-- GIVEN RECORDS --
──────
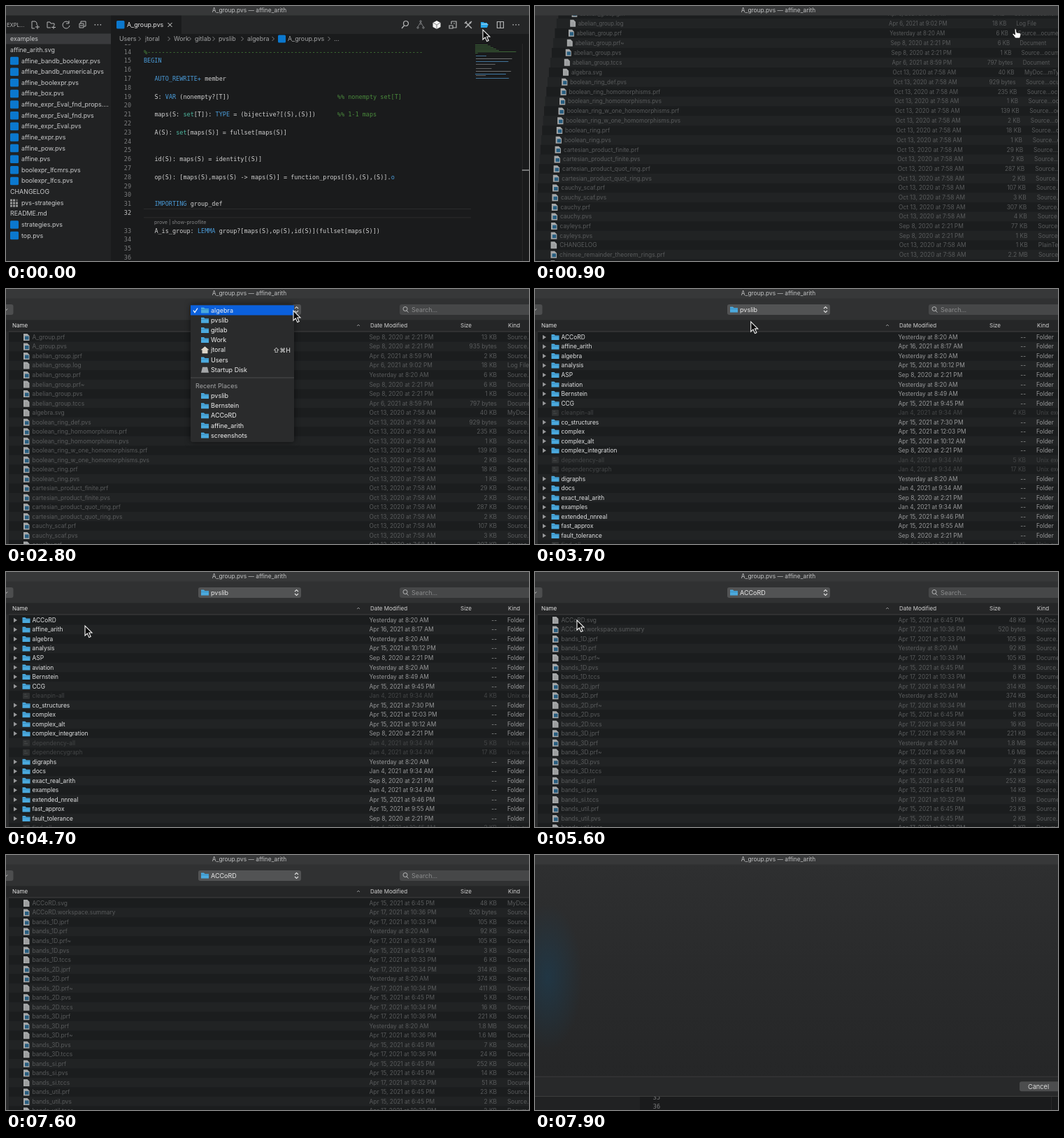
These frames come from a looping animation (748x365 px, 8000 ms). An HTML page with a canvas:

```html
<!DOCTYPE html>
<html>
<head>
<meta charset="utf-8">
<style>
html, body { margin: 0; width: 100%; height: 100%; overflow: hidden; background: #1a1b1c; }
canvas { display: block; }
</style>
</head>
<body>
<canvas id="stage" width="748" height="365"></canvas>
<script>
const LOOP = 8000, W = 748, H = 365, MID = 348, SHEET_END = 520;
const UI = 'Inter, "Open Sans", sans-serif', MONO = '"DejaVu Sans Mono", monospace';
const ctx = document.getElementById('stage').getContext('2d');

const clamp = (v, a = 0, b = 1) => Math.min(b, Math.max(a, v));
const smooth = p => p * p * (3 - 2 * p);

function rect(x, y, w, h, color, r = 0) {
  ctx.fillStyle = color;
  ctx.beginPath();
  ctx.roundRect(x, y, w, h, r);
  ctx.fill();
}
function text(s, x, y, color = '#ccc', size = 8.9, align = 'left', font = UI) {
  ctx.font = size + 'px ' + font;
  ctx.textAlign = align;
  ctx.textBaseline = 'middle';
  ctx.fillStyle = color;
  ctx.fillText(s, x, y + .4);
}
function shape(d, x, y, stroke, fill, width = 1) {
  const path = new Path2D(d);
  ctx.save();
  ctx.translate(x, y);
  if (fill) { ctx.fillStyle = fill; ctx.fill(path); }
  if (stroke) { ctx.strokeStyle = stroke; ctx.lineWidth = width; ctx.stroke(path); }
  ctx.restore();
}
function folder(x, y, color = '#4ba9dd') {
  shape('M0-4h4l1.5 1.5H11V4H0z', x, y, null, color);
  rect(x, y - 1.5, 11, .7, '#2f82b5');
}

// ---------- editor ----------
const tree = `examples
affine_arith.svg
affine_bandb_boolexpr.pvs
affine_bandb_numerical.pvs
affine_boolexpr.pvs
affine_box.pvs
affine_expr_Eval_fnd_props....
affine_expr_Eval_fnd.pvs
affine_expr_Eval.pvs
affine_expr.pvs
affine_pow.pvs
affine.pvs
boolexpr_lfcmrs.pvs
boolexpr_lfcs.pvs
CHANGELOG
pvs-strategies
README.md
strategies.pvs
top.pvs`.split('\n');

const code = {
  14: '%' + '-'.repeat(77),
  15: 'BEGIN',
  17: '   AUTO_REWRITE+ member',
  19: '   S: VAR (nonempty?[T])' + ' '.repeat(30) + '%% nonempty set[T]',
  21: '   maps(S: set[T]): TYPE = (bijective?[(S),(S)])' + ' '.repeat(6) + '%% 1-1 maps',
  23: '   A(S): set[maps(S)] = fullset[maps(S)]',
  26: '   id(S): maps(S) = identity[(S)]',
  28: '   op(S): [maps(S),maps(S) -> maps(S)] = function_props[(S),(S),(S)].o',
  31: '   IMPORTING group_def',
  33: '   A_is_group: LEMMA group?[maps(S),op(S),id(S)](fullset[maps(S)])'
};
const tokens = /%.*|\b(?:BEGIN|AUTO_REWRITE\+|VAR|TYPE|IMPORTING|LEMMA|set|o\b(?!p))|[^%\s]+?(?=\b(?:set\b|VAR|TYPE|o$)|\s|%|$)/g;
function tokenColor(s) {
  if (s[0] === '%') return '#4a8a3c';
  if (s === 'set') return '#4fb8a0';
  return /^([A-Z_]{3,}\+?|o)$/.test(s) ? '#4a9bd8' : '#cfcfcf';
}

function editor() {
  const grey = '#b4b5b6';
  rect(0, 0, W, H, '#1a1b1c');
  rect(0, 13, 150, H, '#212223');
  rect(150, 13, W, 27, '#252627');
  rect(150, 13, 101, 27, '#1a1b1c');

  // code
  for (let n = 13; n <= 36; n++) {
    const y = 66 + (n - (n > 32 ? 13 : 14)) * 12.8;
    if (n === 32) {
      rect(197, y - 6.5, 468, .8, '#303132');
      rect(197, y + 6, 468, .8, '#303132');
    }
    text(n, 179, y, n === 32 ? '#c6c6c6' : '#7c7d7e', 8.5, 'right', MONO);
    for (const m of (code[n] || '').matchAll(tokens))
      text(m[0], 197 + m.index * 5.127, y, tokenColor(m[0]), 8.515, 'left', MONO);
  }
  text('prove | show-prooflite', 212, 309.5, '#858687', 7.1);
  rect(150, 40, W, 14.5, '#1a1b1c');

  // minimap
  for (let n = 0; n < 26; n++) {
    const line = code[n + 9];
    if (line || n < 7) {
      const len = line ? line.trim().length * .75 : 18 + n * 37 % 33;
      rect(n < 7 ? 671 : 672, 55 + n * 2, Math.min(len, 62), .9,
        n < 7 ? '#3d6638' : n % 4 ? '#6d6e6f' : '#42749a');
    }
  }
  rect(671, 97, 44, 1, '#3d78a5');
  rect(738, 54, 1, H, '#29292a');
  rect(738, 234, 10, 2, '#737475');

  // sidebar
  text('EXPL...', 1, 27, '#b5b5b5', 7.6);
  shape('M-4-5h5l2 2v3M-4-5V5h4M4 0v6M1 3h6', 41, 27, grey);
  shape('M-5-4h4l1 2h5v3M-5-4V4h5M4 1v5M1 3.5h6', 64, 27, grey);
  shape('M4-3A5 5 0 1 0 5 1M4-6v4H0', 86, 27, grey);
  shape('M-4-2h6v6h-6zM-2-2v-3h7v7H2M-3 1h4', 109, 27, grey);
  for (const dx of [-4, 0, 4]) rect(130.5 + dx, 26, 1.7, 1.7, grey, 1);
  rect(0, 39.5, 150, 15, '#393a3c');
  tree.forEach((name, i) => {
    const y = 47.3 + i * 15.62, icon = /pvs|\.\.\.\.$/.test(name);
    if (name === 'pvs-strategies') {
      for (let k = 0; k < 9; k++) rect(6 + k % 3 * 4, y - 5 + (k / 3 | 0) * 4, 3, 3, k === 2 ? '#555' : '#999');
    } else if (icon) rect(6, y - 5.7, 12, 11.5, '#0b78ce', 1.5);
    text(name, icon ? 22 : 6, y, '#cbcccd');
  });

  // tab, toolbar and breadcrumbs
  rect(158, 21, 11.5, 11.5, '#0b78ce', 1.5);
  text('A_group.pvs', 173, 27, '#e6e6e6');
  shape('M-3-3L3 3M3-3L-3 3', 234.5, 27, '#ddd');
  shape('M4.5-2A3.5 3.5 0 1 1-2.5-2A3.5 3.5 0 1 1 4.5-2M-1.5 1L-5 5', 571, 27, grey, null, 1.2);
  shape('M-4 3L0-4L4 3M0-4V0M-5 3h2v2h-2zM3 3h2v2H3zM-1-6h2v2h-2z', 593, 27, '#77787a');
  shape('M0-6L5.5-3V3L0 6L-5.5 3V-3z', 616, 27, null, '#f2f2f2');
  shape('M-5-3L0 0L5-3M0 0V6', 616, 27, '#555', null, .7);
  shape('M-2-5h7v9H0M-2-5v4M-5 1h5v4h-5zM1-2h2', 639, 27, grey, null, 1.2);
  shape('M-4-4L5 5M5-5L-4 4M-5-2l3-3M2-4l2 2', 661, 27, grey, null, 1.5);
  shape('M-5-4h4l1 1h4v2h2L4 4h-9z', 684, 27, null, '#27a5e8');
  shape('M-4-1h9', 684, 27, '#bfe6fa');
  shape('M-4.5-4.5h9v9h-9zM0-4.5v9', 707, 27, grey, null, 1.2);
  for (const dx of [-4, 0, 4]) rect(728.5 + dx, 26, 1.7, 1.7, grey, 1);

  const crumbs = [['Users', 162], ['jtoral', 199], ['Work', 240], ['gitlab', 270], ['pvslib', 304], ['algebra', 345]];
  for (const [name, x] of crumbs) text(name, x, 47, '#a2a3a4');
  for (const x of [191, 233, 263, 297, 338, 382, 462]) shape('M-1.5-3L1.5 0L-1.5 3', x, 47, '#8b8c8d', null, .9);
  rect(389, 41.5, 11, 11, '#0b78ce', 1.5);
  text('A_group.pvs', 403, 47, '#a2a3a4');
  text('...', 469, 47, '#a2a3a4');
}

// ---------- file lists: name;day + time;size ----------
const days = {
  Y: 'Yesterday', O: 'Oct 13, 2020', S: 'Sep 8, 2020', A: 'Apr 15, 2021',
  B: 'Apr 17, 2021', C: 'Apr 6, 2021', D: 'Apr 16, 2021', J: 'Jan 4, 2021'
};
function kindOf(name, size) {
  if (size === '--') return 'Folder';
  if (/~$|tccs$/.test(name)) return 'Document';
  if (/svg$/.test(name)) return 'MyDoc...mType';
  if (/log$/.test(name)) return 'Log File';
  if (/\./.test(name)) return 'Source...ocument';
  return name === 'CHANGELOG' ? 'PlainText' : 'Unix executable';
}
const parse = s => s.trim().split('\n').map(line => {
  const [name, when = 'O', size = '--'] = line.split(';');
  return { name, size, kind: kindOf(name, size), date: days[when[0]] + ' at ' + (when.slice(1) || '7:58 AM') };
});
const lists = {
  algebra: parse(`
A_group.prf;S2:21 PM;13 KB
A_group.pvs;S2:21 PM;935 bytes
abelian_group.jprf;C8:59 PM;2 KB
abelian_group.log;C9:02 PM;18 KB
abelian_group.prf;Y8:20 AM;6 KB
abelian_group.prf~;S2:21 PM;6 KB
abelian_group.pvs;S2:21 PM;1 KB
abelian_group.tccs;C8:59 PM;797 bytes
algebra.svg;O;40 KB
boolean_ring_def.pvs;O;929 bytes
boolean_ring_homomorphisms.prf;O;235 KB
boolean_ring_homomorphisms.pvs;O;1 KB
boolean_ring_w_one_homomorphisms.prf;O;139 KB
boolean_ring_w_one_homomorphisms.pvs;O;2 KB
boolean_ring.prf;O;18 KB
boolean_ring.pvs;O;1 KB
cartesian_product_finite.prf;O;29 KB
cartesian_product_finite.pvs;O;2 KB
cartesian_product_quot_ring.prf;O;287 KB
cartesian_product_quot_ring.pvs;O;2 KB
cauchy_scaf.prf;O;107 KB
cauchy_scaf.pvs;O;3 KB
cauchy.prf;O;307 KB
cauchy.pvs;O;4 KB
cayleys.prf;S2:21 PM;77 KB
cayleys.pvs;S2:21 PM;1 KB
CHANGELOG;O;1 KB
chinese_remainder_theorem_rings.prf;O;2.2 MB
chinese_remainder_theorem_rings.pvs;O;9 KB`),
  pvslib: parse(`
ACCoRD;Y8:20 AM
affine_arith;D8:17 AM
algebra;Y8:20 AM
analysis;A10:12 PM
ASP;S2:21 PM
aviation;Y8:20 AM
Bernstein;Y8:49 AM
CCG;A9:45 PM
cleanpin-all;J9:34 AM;4 KB
co_structures;A7:30 PM
complex;A12:03 PM
complex_alt;A10:12 AM
complex_integration;S2:21 PM
dependency-all;J9:34 AM;5 KB
dependencygraph;J9:34 AM;17 KB
digraphs;Y8:20 AM
docs;J9:34 AM
exact_real_arith;S2:21 PM
examples;J9:34 AM
extended_nnreal;A9:46 PM
fast_approx;A9:55 AM
fault_tolerance;S2:21 PM
find-all;J10:45 AM;2 KB`),
  ACCoRD: parse(`
ACCoRD.svg;A6:45 PM;48 KB
ACCoRD.workspace.summary;B10:36 PM;520 bytes
bands_1D.jprf;B10:33 PM;105 KB
bands_1D.prf;Y8:20 AM;92 KB
bands_1D.prf~;B10:33 PM;105 KB
bands_1D.pvs;A6:45 PM;3 KB
bands_1D.tccs;B10:33 PM;6 KB
bands_2D.jprf;B10:34 PM;314 KB
bands_2D.prf;Y8:20 AM;374 KB
bands_2D.prf~;B10:34 PM;411 KB
bands_2D.pvs;A6:45 PM;5 KB
bands_2D.tccs;B10:34 PM;16 KB
bands_3D.jprf;B10:36 PM;221 KB
bands_3D.prf;Y8:20 AM;1.8 MB
bands_3D.prf~;B10:36 PM;1.6 MB
bands_3D.pvs;A6:45 PM;7 KB
bands_3D.tccs;B10:36 PM;24 KB
bands_si.prf;A6:45 PM;252 KB
bands_si.pvs;A6:45 PM;14 KB
bands_si.tccs;B10:32 PM;51 KB
bands_util.prf;A6:45 PM;23 KB
bands_util.pvs;A6:45 PM;2 KB
bands_util.tccs;B10:32 PM;3 KB`)
};

// ---------- sheet ----------
function fileRow(item, selected) {
  const open = item.size === '--', dim = '#595b5c';
  const unix = /^Unix/.test(item.kind), faint = unix ? '#444647' : dim;
  const info = selected ? '#fff' : open ? '#98999a' : faint;
  if (open) {
    shape('M0-3.2L5 0L0 3.2z', 11, 0, null, selected ? '#fff' : '#97989a');
    folder(23.5, 0);
  } else if (unix) {
    rect(24, -4.5, 10, 9, '#303233', 1);
    shape('M2-2h3M2 1h5', 24, 0, '#47494a');
  } else {
    shape('M0-5h5.5l3 3V5H0z', 25, 0, null, '#a6a8a9');
    if (/^Source/.test(item.kind)) rect(27, -1.5, 5.5, 5, '#285e80');
    else shape('M2-1h4.5M2 1h4.5M2 3h4.5', 25, 0, '#858788', null, .6);
  }
  text(item.name, 37.5, 0, open ? '#e2e3e4' : faint, 8.4);
  text(item.date, 519.5, 0, info, 8.4);
  text(item.size, 702, 0, info, 8.4, 'right');
  text(item.kind, 717, 0, info, 8.4);
}

function sheet(place, offset, blank, selected) {
  const bend = blank ? 0 : clamp(-offset / 79, 0, 1.2);
  const curve = y => clamp(1 - y / H, 0, 1.3) ** 2;
  const mapY = y => y + offset - bend * 7.9 * curve(y + offset);
  const at = (y, draw) => {
    const yy = mapY(y);
    if (yy < -40 || yy > H + 30) return;
    ctx.save();
    ctx.translate(MID, yy);
    ctx.scale(1 + bend * (.008 - .1 * curve(yy)), 1);
    ctx.translate(-MID, 0);
    draw();
    ctx.restore();
  };

  ctx.save();
  ctx.beginPath();
  ctx.rect(0, 13, W, H);
  ctx.clip();
  rect(0, 13, W, SHEET_END + offset - 13, '#2b2c2d');
  if (blank) {
    const shade = ctx.createLinearGradient(0, 13, 0, 330);
    shade.addColorStop(0, '#2e2f30');
    shade.addColorStop(1, '#252627');
    rect(0, 13, W, SHEET_END + offset - 13, shade);
    const glow = ctx.createRadialGradient(0, 0, 0, 0, 0, 100);
    glow.addColorStop(0, 'rgba(20,72,105,.4)');
    glow.addColorStop(1, 'rgba(20,72,105,0)');
    ctx.save();
    ctx.translate(18, 175);
    ctx.scale(.5, 1.05);
    rect(-100, -100, 200, 200, glow);
    ctx.restore();
  } else {
    for (let i = 0; i < 31; i++) {
      const item = lists[place][i], on = i === selected;
      at(69 + i * 13.52, () => {
        rect(4, -6.9, 900, 14.3, on ? '#0b58c8' : i % 2 ? '#212324' : '#1b1d1e');
        if (item) fileRow(item, on);
      });
    }
    at(29.5, () => {
      rect(-60, -17, 900, 32, '#303132');
      rect(-20, -7.5, 30.5, 15, '#4d4e4f', 3);
      shape('M-2-1L0 1L2-1', 0, 0, '#ccc');
      rect(275, -7.5, 147, 15, '#525354', 3);
      folder(279, 0);
      text(place, 293, 0, '#e8e8e8', 9);
      shape('M-2.5-1.5L0-4L2.5-1.5M-2.5 1.5L0 4L2.5 1.5', 415.5, 0, '#e0e0e0', null, 1.1);
      rect(563, -7.5, 260, 15, '#464748', 3);
      shape('M3-1A3 3 0 1 1-3-1A3 3 0 1 1 3-1M2 1.5L4.5 4', 571, 0, '#b5b6b7');
      text('Search...', 580, 0, '#8a8b8c', 8.9);
    });
    at(52, () => {
      rect(-60, -7.5, 900, 16, '#252627');
      rect(4, 8, 900, .8, '#38393a');
      text('Name', 9, 0, '#e5e5e5', 8);
      shape('M-2 1L0-1L2 1', 504, 0, '#aaa', null, .8);
      text('Date Modified', 521, 0, '#d2d2d2', 8);
      text('Size', 650, 0, '#d2d2d2', 8);
      text('Kind', 718, 0, '#d2d2d2', 8);
    });
  }
  at(SHEET_END - 29, () => {
    rect(-60, 0, 900, 29, '#28292a');
    rect(-60, 0, 900, .8, '#393a3b');
    rect(693, 7.5, 70, 14, '#4c4d4e', 3);
    text('Cancel', 705, 14.5, '#dcdcdc', 9.2);
    rect(-60, 28.2, 900, .8, '#434445');
  });
  ctx.restore();
}

// ---------- location menu ----------
const places = ['algebra', 'pvslib', 'gitlab', 'Work', 'jtoral', 'Users', 'Startup Disk'];
const recent = ['pvslib', 'Bernstein', 'ACCoRD', 'affine_arith', 'screenshots'];
function menu(hoverY) {
  const hover = clamp(Math.floor((hoverY - 23) / 14.2), 0, 6);
  ctx.save();
  ctx.shadowColor = '#0008';
  ctx.shadowBlur = 8;
  rect(264, 22, 148, 197, '#2a2b2c', 3);
  ctx.restore();
  rect(264, 23.2 + hover * 14.2, 148, 14.4, '#0b60dc');
  places.forEach((name, i) => {
    const y = 30.5 + i * 14.2;
    if (i === 4) shape('M-1 0L5-5L11 0H9V5H1V0z', 279.5, y, null, '#ddd5c8');
    else if (i === 6) shape('M2-4h7l2 8H0z', 279, y, null, '#a5a7a9');
    else folder(279, y);
    text(name, 293, y, '#f0f0f0', 9);
  });
  shape('M-3 0L-1 3L3-3', 271, 30.5, '#fff', null, 1.3);
  text('⇧⌘H', 407, 87.5, '#ececec', 9, 'right', 'Inter, "DejaVu Sans", sans-serif');
  rect(264, 126.5, 148, 1, '#4b4c4d');
  text('Recent Places', 271, 138.5, '#a5a6a7', 9);
  recent.forEach((name, i) => {
    folder(279, 153 + i * 14.15);
    text(name, 293, 153 + i * 14.15, '#f0f0f0', 9);
  });
}

// ---------- pointer: time, x, y ----------
const pointerPath = [
  [0, 682, 34], [300, 687, 33], [1000, 687, 33], [1400, 600, 36], [1550, 600, 36], [1800, 457, 33],
  [2350, 411, 31], [2850, 411, 31], [3300, 318, 45], [3600, 318, 45], [4250, 175, 74],
  [4700, 113, 77], [5100, 60, 69], [6200, 60, 69], [6600, 640, 400], [LOOP, 640, 400]
];
function pointerAt(t) {
  const i = pointerPath.findIndex(p => p[0] > t);
  const [t0, x0, y0] = pointerPath[i - 1], [t1, x1, y1] = pointerPath[i];
  const p = smooth((t - t0) / (t1 - t0));
  return [x0 + (x1 - x0) * p, y0 + (y1 - y0) * p];
}
function pointer(x, y, hand) {
  if (hand) shape('M-1 0Q0-1 1 0L2 5L6 5.5Q8 6 8 8L6.5 13H0L-4 7.5Q-4 6-2.5 6.5L-.5 8z', x, y, '#111', '#fff', .8);
  else shape('M0 0V14L3.3 11L5.8 16.6L8.2 15.5L5.7 10H10z', x, y, '#f4f4f4', '#080808', 1.1);
}

function draw(t) {
  const [x, y] = pointerAt(t);
  const closing = t >= 7700;
  editor();
  if (t >= 700) {
    const opening = 1 - clamp((t - 700) / 400);
    const offset = closing ? -173 * ((t - 7600) / 300) ** 2
      : t < 900 ? -SHEET_END + (SHEET_END - 79) * (t - 700) / 200
      : -79 * (opening * 2) ** 2;
    const place = t < 3600 ? 'algebra' : t < 5500 ? 'pvslib' : 'ACCoRD';
    sheet(place, offset, closing, t >= 5200 && t < 5500 ? 0 : -1);
  }
  if (t >= 2500 && t < 3500) menu(y);
  rect(0, 0, W, 13.5, '#373839');
  text('A_group.pvs — affine_arith', MID, 6.3, '#c2c3c4', 8.4, 'center');
  pointer(x, y, t >= 200 && t < 1000);
}

function tick(now) {
  draw(now % LOOP);
  requestAnimationFrame(tick);
}
requestAnimationFrame(tick);
</script>
</body>
</html>
```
──────
-- WHAT YOU NEED TO DO --
Taking every line of the records in turn, count the ones holding "offset", and state nothing but the number.

-- EXERCISE SOLUTION --
7